• EXERCISE OBJECTIVE:
What you return must be the lines of the data that hold the word "fist".

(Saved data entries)
▼

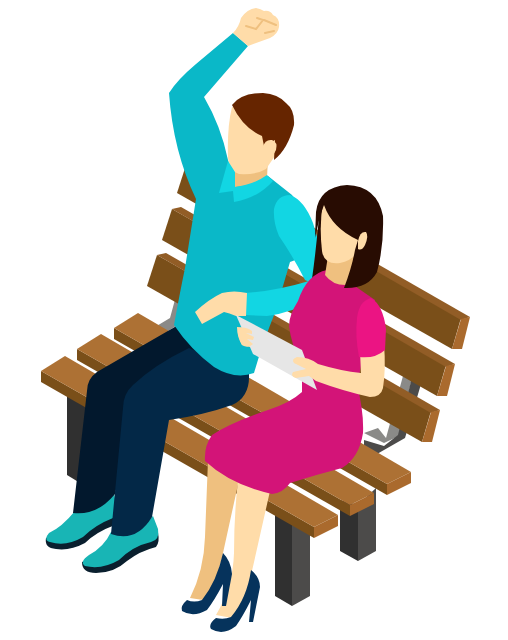
<!DOCTYPE html>
<html lang="en">
<head>
<meta charset="utf-8">
<title>Couple on a bench</title>
<style>
:root{
  --wood-top:#ad7134; --wood-front:#7a4f19; --wood-mid:#925d26; --wood-end:#aa6a2d;
  --metal-dark:#303030; --metal:#4c4b4a; --metal-light:#8a8a88;
  --skin:#ffdca9; --skin-shade:#efc07f;
  --sweater:#0ab8c8; --sweater-light:#12d6e3;
  --trouser:#032847; --trouser-dark:#02182d;
  --shoe:#18b5b5; --sole:#0a1f2e;
  --hair-man:#662500; --hair-woman:#280c02;
  --dress:#d31478; --sleeve:#eb1483; --heel:#06335c; --paper:#e6e6e6;
}
html,body{margin:0;background:#fff}
body{width:508px;height:640px;overflow:hidden}
svg{display:block}
.wood-top{fill:var(--wood-top)} .wood-front{fill:var(--wood-front)} .wood-mid{fill:var(--wood-mid)} .wood-end{fill:var(--wood-end)}
.metal-dark{fill:var(--metal-dark)} .metal{fill:var(--metal)} .metal-light{fill:var(--metal-light)}
.skin{fill:var(--skin)} .skin-shade{fill:var(--skin-shade)}
.sweater{fill:var(--sweater)} .sweater-light{fill:var(--sweater-light)}
.trouser{fill:var(--trouser)} .trouser-dark{fill:var(--trouser-dark)}
.shoe{fill:var(--shoe)} .sole{fill:var(--sole)}
.hair-man{fill:var(--hair-man)} .hair-woman{fill:var(--hair-woman)}
.dress{fill:var(--dress)} .sleeve{fill:var(--sleeve)} .heel{fill:var(--heel)} .paper{fill:var(--paper)}
.crease{fill:none;stroke:var(--skin-shade);stroke-width:2;stroke-linecap:round}
</style>
</head>
<body>
<svg width="508" height="640" viewBox="0 0 508 640" role="img" aria-label="A man with a raised fist and a woman holding a sheet of paper sit on a wooden bench">
<defs>
  <g id="back-plank">
    <polygon class="wood-front" points="10,2 284,158 275,189 0,33"/>
    <polygon class="wood-mid" points="10,2 19,0 293,157 284,160"/>
    <polygon class="wood-end" points="284,159 293,157 285,189 275,189"/>
  </g>
  <g id="seat-plank">
    <polygon class="wood-front" points="0,15 273,171 273,182 0,26"/>
    <polygon class="wood-top" points="0,15 24,0 297,159 273,171"/>
    <polygon class="wood-end" points="273,171 297,159 297,170 273,182"/>
  </g>
</defs>

<g id="bench">
  <g id="back-brackets">
    <polygon class="metal-light" points="176,296 182,300 176,326 160,336 150,330 170,318"/>
    <polygon class="metal-light" points="406,365 414,369 399,436 384,443 364,433 378,428 386,438"/>
    <polygon class="metal" points="414,369 424,374 405,438 377,454 364,447 364,440 384,446 398,435"/>
  </g>
  <g id="backrest">
    <use href="#back-plank" x="177" y="160"/>
    <use href="#back-plank" x="162" y="207"/>
    <use href="#back-plank" x="147" y="253"/>
  </g>
  <g id="legs">
    <polygon class="metal-dark" points="67,390 85,400 85,486 67,475"/>
    <polygon class="metal" points="85,400 103,410 103,476 85,486"/>
    <polygon class="metal-dark" points="340,500 358,505 358,561 340,551"/>
    <polygon class="metal" points="358,505 376,488 376,551 358,561"/>
    <polygon class="metal-dark" points="275,508 292,520 292,606 275,596"/>
    <polygon class="metal" points="292,520 310,530 310,596 292,606"/>
  </g>
  <g id="seat">
    <use href="#seat-plank" x="114" y="313"/>
    <use href="#seat-plank" x="77" y="334"/>
    <use href="#seat-plank" x="41" y="356"/>
  </g>
</g>

<g id="man">
  <g id="man-shoes">
    <path class="sole" d="M46 538Q44 548 56 549Q70 551 85 543Q96 532 115 525L115 509Z"/>
    <path class="shoe" d="M75 511Q62 527 49 533Q43 540 50 542Q66 547 83 537Q95 525 113 518Q117 505 114 493L90 508Z"/>
    <path class="sole" d="M82 562Q82 573 96 573Q114 573 127 561Q140 551 156 547Q160 542 158 533Z"/>
    <path class="shoe" d="M111 532Q104 547 89 555Q79 562 85 566Q102 570 119 560Q133 546 151 542Q160 540 158 529L153 516L137 530Z"/>
  </g>
  <g id="trousers">
    <path class="trouser-dark" d="M180 324Q140 347 97 372Q87 379 87 391L73 513Q97 516 115 494L132 420L205 360Z"/>
    <path class="trouser" d="M189 348Q154 365 133 385Q123 394 123 408L111 534Q136 543 152 517L169 420Q204 415 232 405Q250 397 249 374Z"/>
  </g>
  <path id="sweater" class="sweater" d="M233 33L248 46L204 97Q221 126 228 160L235 184L268 176L292 195L306 215L309 255L290 262L276 310Q262 345 254 373Q235 380 214 367Q190 349 174 325Q180 292 185 268L196 199Q173 151 169 93Q177 80 196 64Z"/>
  <g id="man-fist">
    <path class="skin" d="M233 33Q239 27 241 18Q247 9 256 8Q261 9 264 11Q270 10 273 15Q280 18 279 27Q278 34 270 38L248 46Z"/>
    <path class="crease" d="M246 26L256 29L263 20L257 18M264 20L276 25M265 33L274 31"/>
  </g>
  <g id="man-head">
    <path class="skin-shade" d="M235 166L269 142L267 177Q252 186 235 187Z"/>
    <path class="skin" d="M232 107Q227 127 228 158Q229 171 239 174Q256 175 266 169L277 153L275 138L258 112Z"/>
    <path class="hair-man" d="M232 105Q241 93 263 93Q278 94 286 103Q295 110 294 125Q288 149 274 160L275 140L264 146L262 136Q243 128 232 105Z"/>
    <path class="skin" d="M263 147Q265 139 272 140Q278 142 276 150Q273 157 267 158Z"/>
  </g>
  <path id="collar" class="sweater-light" d="M228 161L219 193L233 191L234 202Q258 198 273 181L267 175Q253 185 235 187L235 172Z"/>
  <path id="man-upper-arm" class="sweater-light" d="M274 209Q277 195 290 195Q304 200 313 223L318 240L314 284L305 280Q294 258 279 236Q273 222 274 209Z"/>
  <path id="man-forearm" class="sweater-light" d="M245 293Q276 291 309 281L312 300Q295 312 267 316L246 315Z"/>
  <path id="man-hand" class="skin" d="M247 293L246 316L236 316Q229 313 224 312L202 324L195 312Q209 299 222 293Q234 290 247 293Z"/>
</g>

<g id="woman">
  <g id="woman-legs">
    <path class="skin-shade" d="M208 460L239 480L223 553Q217 583 203 600L190 598Q204 570 205 537Z"/>
    <path class="skin" d="M238 480L270 491Q261 531 252 571Q247 600 232 618L216 615Q233 586 234 553Q234 516 238 480Z"/>
    <path class="heel" d="M223 553Q231 561 232 574L226 606L222 606L223 584Q214 601 207 610Q193 618 182 611Q180 606 187 600Q194 603 202 600Q217 581 223 553Z"/>
    <path class="heel" d="M251 570Q260 577 260 587L253 622L249 622L251 600Q243 616 236 626Q223 636 211 629Q208 624 216 618Q224 620 231 617Q247 598 251 570Z"/>
  </g>
  <path id="woman-hair-back" class="hair-woman" d="M320 205Q317 243 312 279L330 274L336 210Z"/>
  <path id="dress" class="dress" d="M327 270Q307 274 298 301Q289 315 289 326Q291 344 302 367L302 392Q290 403 268 410Q230 423 212 435Q204 446 205 461Q231 485 272 494Q283 493 290 483Q315 475 342 468Q359 458 363 433Q364 412 357 385L375 300L349 282Z"/>
  <path id="woman-neck" class="skin-shade" d="M328 256L357 243L348 285Q333 286 325 275Z"/>
  <g id="woman-head">
    <path class="skin" d="M323 203Q319 224 322 251Q324 265 340 263Q351 261 358 252L363 236L345 208Z"/>
    <path class="hair-woman" d="M316 212Q319 187 347 185Q377 186 383 216Q384 246 377 272Q368 289 344 288Q352 267 355 250L358 240Q332 228 324 205L320 216L315 238Z"/>
    <path class="skin" d="M358 241Q360 231 366 232Q369 236 365 245Q362 251 358 249Z"/>
  </g>
  <path id="woman-far-hand" class="skin" d="M237 327L250 328L256 342L250 347L242 345Q237 337 237 327Z"/>
  <polygon id="paper-sheet" class="paper" points="236,315 302,350 317,390 253,354"/>
  <path id="woman-fingers" class="skin" d="M238 328Q246 326 252 331L252 334L246 333L254 337L253 340L247 339L253 344Q248 349 242 345Q238 338 238 328Z"/>
  <path id="woman-arm" class="skin" d="M360 351L384 344Q386 369 383 388Q381 397 370 397Q343 391 316 381L309 376L296 378Q290 376 293 372L306 369L294 363Q291 359 297 357Q309 357 318 364Q341 371 361 373Z"/>
  <path id="dress-sleeve" class="sleeve" d="M357 318Q359 301 371 298Q383 305 386 329L385 350Q375 359 359 357Q355 336 357 318Z"/>
</g>
</svg>
</body>
</html>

▲

• ANSWER BOX:
<svg width="508" height="640" viewBox="0 0 508 640" role="img" aria-label="A man with a raised fist and a woman holding a sheet of paper sit on a wooden bench">
  <g id="man-fist">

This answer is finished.